**Your goal**
Please output exactly the lines that run from the line with "416L451 401M427 430L460" through the final line of the data, inclusive, and nothing more.

*** Study material Section Begins ***

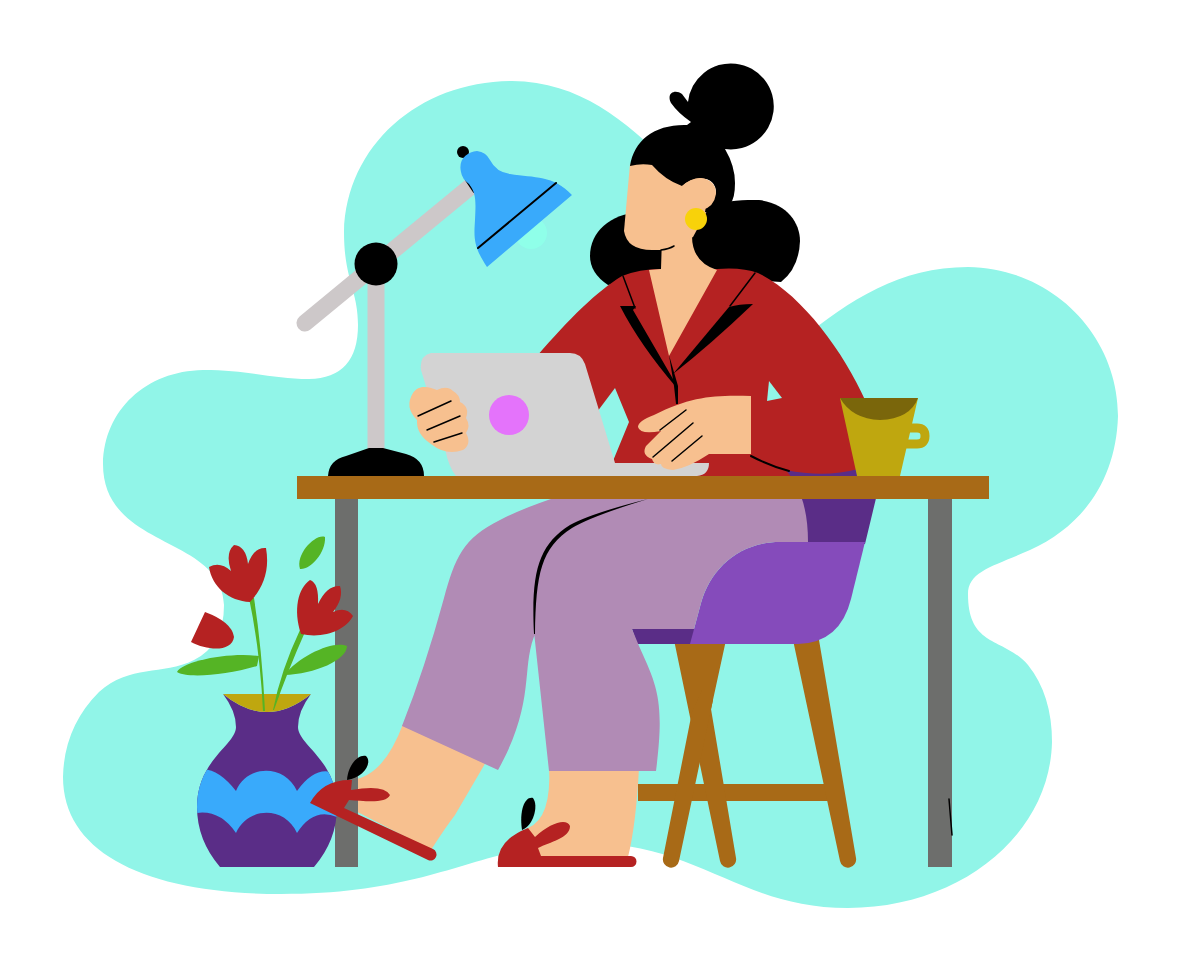
<!DOCTYPE html>
<html lang="en">
<head>
<meta charset="utf-8">
<title>Woman working at a desk</title>
<style>
:root {
  --paper: #fff; --mint: #91f5e8; --bulb: #8fffe9; --ink: #000;
  --skin: #f7c08f; --red: #b52222; --lilac: #b18bb5;
  --violet: #854bbb; --plum: #5a2d87; --wood: #a86a17;
  --steel: #6d6e6c; --arm: #cdc8c9; --laptop: #d3d3d3;
  --blue: #39aafb; --leaf: #55b425; --gold: #bfa70f; --coffee: #7a660b;
  --pink: #e473fb; --yellow: #f8d20a;
}
html, body { margin: 0; background: var(--paper); overflow: hidden; }
svg { display: block; width: 1182px; height: 972px; }
.mint { fill: var(--mint); } .ink { fill: var(--ink); } .skin { fill: var(--skin); }
.red { fill: var(--red); } .lilac { fill: var(--lilac); } .violet { fill: var(--violet); }
.plum { fill: var(--plum); } .wood { fill: var(--wood); } .steel { fill: var(--steel); }
.laptop { fill: var(--laptop); } .blue { fill: var(--blue); } .leaf { fill: var(--leaf); }
.gold { fill: var(--gold); } .coffee { fill: var(--coffee); } .pink { fill: var(--pink); }
.yellow { fill: var(--yellow); } .bulb { fill: var(--bulb); }
.line { fill: none; stroke: var(--ink); stroke-width: 2; stroke-linecap: round; }
.fine { stroke-width: 1.5; }
.lamp-arm { fill: none; stroke: var(--arm); stroke-width: 17; stroke-linecap: round; }
.mug-handle { fill: none; stroke: var(--gold); stroke-width: 9; }
</style>
</head>
<body>
<svg viewBox="0 0 1182 972" role="img" aria-label="A woman with a laptop at a desk with a lamp, a mug and a vase of flowers">
  <defs>
    <clipPath id="vase-body">
      <path id="vase-outline" d="M223 694Q267 730 311 694Q298 711 298 727C298 745 337 760 337 807Q337 840 314 867H220Q197 840 197 807C197 760 236 745 236 727Q236 711 223 694Z"/>
    </clipPath>
  </defs>

  <path id="backdrop" class="mint" d="M344 232C346 145 420 81 512 81C580 82 625 120 670 165L800 340C850 300 900 267 968 267C1052 268 1118 335 1118 416C1116 480 1083 526 1030 550C994 566 968 571 968 594C968 648 1004 637 1028 665Q1052 695 1052 742C1050 835 960 908 848 908C740 908 700 844 588 843C480 843 440 894 281 894C150 894 63 855 63 777Q64 727 99 692C130 664 162 676 194 660Q224 645 224 605C222 535 103 550 103 464C104 410 146 371 203 370C250 370 273 379 309 379Q358 378 358 325C358 290 344 280 344 232Z"/>

  <g id="stool">
    <rect class="wood" x="638" y="784" width="200" height="17"/>
    <path class="wood" d="M674 640L720 861A8 8 0 0 0 736 858L711 709L726 640Z"/>
    <path class="wood" d="M702 690L692 712L663 858A8 8 0 0 0 679 861L713 700Z"/>
    <path class="wood" d="M793 640H819L856 858A8 8 0 0 1 840 861Z"/>
    <path class="plum" d="M780 490H878L865 544H790ZM632 629H700V644H637Z"/>
    <path class="violet" d="M690 644L701 603C710 570 738 542 780 542H865L851 599Q840 643 798 644Z"/>
  </g>

  <g id="back-hair" class="ink">
    <path d="M640 212C610 214 590 232 590 256Q590 273 608 285L664 276V235Z"/>
    <path d="M706 206C730 200 744 200 759 200C786 203 800 222 800 241Q799 268 781 282L716 278L688 255V230Z"/>
  </g>

  <g id="jacket">
    <path class="red" d="M537 356C570 318 596 292 622 276Q640 269 660 269H717Q742 267 758 273C800 293 843 350 866 402L858 478H606L629 422L615 388L597 412Z"/>
    <path class="mint" d="M769 381L782 398L767 401Z"/>
    <path class="plum" d="M786 470Q825 478 858 469V478H792Z"/>
    <path class="line" d="M751 456Q770 466 789 471"/>
  </g>

  <g id="head">
    <path class="skin" d="M662 238L661 269L649 270L669 356L717 270Q692 262 692 236Z"/>
    <path class="skin" d="M630 164L624 231Q627 250 652 250H663L676 246L693 237L706 213L712 200L705 176L670 150Z"/>
    <path class="line fine" d="M661 250Q669 249 674 246"/>
    <path class="ink" d="M630 166C634 140 655 124 687 125L691 122Q678 113 671 103C666 93 675 89 682 94L688 102A43 43 0 1 1 725 149Q735 166 735 183Q735 199 730 204Q712 214 705 212L706 206L716 193Q716 179 700 178Q690 179 682 186Q665 180 652 165Q641 163 630 166Z"/>
    <path class="skin" d="M681 187Q690 178 701 178Q716 180 716 194Q714 207 702 210L688 215Z"/>
    <circle class="yellow" cx="696" cy="219" r="11"/>
  </g>

  <g id="lapels">
    <path class="ink" d="M620 306H636L633 310L673 379L676 387Q640 345 620 306Z"/>
    <path class="ink" d="M753 304Q739 304 729 307L673 374Q710 345 753 304Z"/>
    <path class="ink" d="M669 355L678 386V404H676L674 386Z"/>
    <path class="line fine" d="M623 276L635 308M755 273L730 306"/>
  </g>

  <g id="legs">
    <path class="skin" d="M403 724Q383 778 350 780L346 806L431 850Q445 828 455 815L486 762Z"/>
    <path class="skin" d="M549 766Q552 818 528 828L536 857H628Q636 825 639 768Z"/>
    <path class="lilac" d="M402 726Q425 668 444 598C455 558 463 538 500 520Q523 508 560 496H660L600 560L536 632C520 666 537 700 498 770Z"/>
    <path class="lilac" d="M549 771L534 632C532 560 540 540 575 523L640 496H801Q808 515 808 542H780C738 542 710 570 701 603L694 629H632L639 646C657 686 665 700 656 771Z"/>
    <path class="ink" d="M534 634C531 573 538 545 570 525Q592 513 648 499Q592 516 572 528C541 548 536 573 535 634Z"/>
  </g>

  <g id="table">
    <rect class="steel" x="335" y="490" width="23" height="377"/>
    <rect class="steel" x="928" y="490" width="24" height="377"/>
    <path class="line fine" d="M949 799L952 835"/>
    <rect class="wood" x="297" y="476" width="692" height="23"/>
  </g>

  <g id="vase">
    <use href="#vase-outline" class="plum"/>
    <path class="blue" clip-path="url(#vase-body)" d="M180 784Q205 752 236 791C247 764 285 764 297 791Q323 755 350 785V825Q318 800 297 833C285 806 248 806 236 833Q215 802 180 818Z"/>
    <path class="gold" d="M223 694H311Q267 730 223 694Z"/>
  </g>

  <g id="flowers">
    <g class="leaf">
      <path d="M249 598H254Q262 650 265 711H263Q260 650 249 598Z"/>
      <path d="M300 630L305 632Q288 670 274 710H273Q281 670 300 630Z"/>
      <path d="M177 672C182 662 226 652 259 656L257 666C225 676 185 678 177 672Z"/>
      <path d="M284 675C300 655 334 640 347 646C347 660 315 674 284 675Z"/>
      <path d="M300 569C295 554 316 533 325 537C326 553 310 570 300 569Z"/>
    </g>
    <g class="red">
      <path d="M250 602C229 601 212 587 209 567Q220 561 231 571Q225 553 234 545Q246 546 248 564Q254 547 266 548C270 571 263 588 250 602Z"/>
      <path d="M301 634C293 610 298 588 310 580Q319 583 318 604Q327 585 340 586Q344 598 333 612Q346 606 353 616C346 630 324 639 301 634Z"/>
      <path d="M205 612L191 642C208 651 232 652 234 637Q232 622 205 612Z"/>
    </g>
  </g>

  <g id="left-shoe">
    <path class="ink" d="M347 780C348 765 358 754 366 756C373 763 363 778 347 780Z"/>
    <path class="red" d="M310 803Q323 779 352 780L351 790Q384 784 390 795C386 804 365 801 349 800L344 808L433 849A6 6 0 0 1 428 860Z"/>
  </g>
  <g id="right-shoe">
    <path class="ink" d="M522 830C519 810 525 796 533 798C539 806 533 826 522 830Z"/>
    <path class="red" d="M498 867Q495 841 528 828L535 837C551 822 567 818 570 826C570 838 550 842 538 848L541 856H631A5.5 5.5 0 0 1 631 867Z"/>
  </g>

  <g id="lamp">
    <path class="lamp-arm" d="M305 323L470 187M376 270V455"/>
    <path class="ink" d="M328 476Q329 460 346 456L369 448H383L406 454Q424 459 424 476Z"/>
    <circle class="ink" cx="376" cy="264" r="21.5"/>
    <path class="line" d="M466 180L474 192"/>
    <circle class="ink" cx="463" cy="152" r="6"/>
    <circle class="bulb" cx="531" cy="233" r="16"/>
    <path class="blue" d="M461 172C458 159 467 152 477 151Q486 152 490 160Q496 172 510 174C535 178 553 175 572 195L487 267C473 246 474 237 475 220C476 200 476 193 469 184Q462 179 461 172Z"/>
    <path class="line" d="M478 248L556 183"/>
  </g>

  <g id="laptop">
    <path class="laptop" d="M431 353H570Q581 353 585 364L615 463H709Q709 475 697 476H456Q449 468 445 449L421 370Q419 356 431 353Z"/>
    <circle id="lid-sticker" class="pink" cx="509" cy="415" r="20"/>
  </g>

  <g id="hands">
    <path class="skin" d="M413 393C419 384 430 387 437 390Q447 385 453 391Q460 395 460 402Q470 407 466 418Q471 426 466 433Q472 444 463 450Q446 456 431 444Q416 434 417 420Q404 407 413 393Z"/>
    <path class="line fine" d="M418 416L451 401M427 430L460 416M434 442L462 433"/>
    <path class="skin" d="M751 396V454H709Q688 468 673 470Q661 469 661 464Q654 466 652 459Q641 455 646 446L661 431Q640 435 638 427Q638 421 654 415C692 396 715 395 751 396Z"/>
    <path class="line fine" d="M686 410L660 430M693 423L653 457M702 436L672 461"/>
  </g>

  <g id="mug">
    <path class="mug-handle" d="M901 428H917Q925 428 925 436Q925 444 917 444H902"/>
    <path class="gold" d="M840 398H918L900 476H857Z"/>
    <path class="coffee" d="M840 398H918Q910 419 880 420Q852 419 840 398Z"/>
  </g>
</svg>
</body>
</html>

*** Study material Section Ends ***

**Response**
    <path class="line fine" d="M418 416L451 401M427 430L460 416M434 442L462 433"/>
    <path class="skin" d="M751 396V454H709Q688 468 673 470Q661 469 661 464Q654 466 652 459Q641 455 646 446L661 431Q640 435 638 427Q638 421 654 415C692 396 715 395 751 396Z"/>
    <path class="line fine" d="M686 410L660 430M693 423L653 457M702 436L672 461"/>
  </g>

  <g id="mug">
    <path class="mug-handle" d="M901 428H917Q925 428 925 436Q925 444 917 444H902"/>
    <path class="gold" d="M840 398H918L900 476H857Z"/>
    <path class="coffee" d="M840 398H918Q910 419 880 420Q852 419 840 398Z"/>
  </g>
</svg>
</body>
</html>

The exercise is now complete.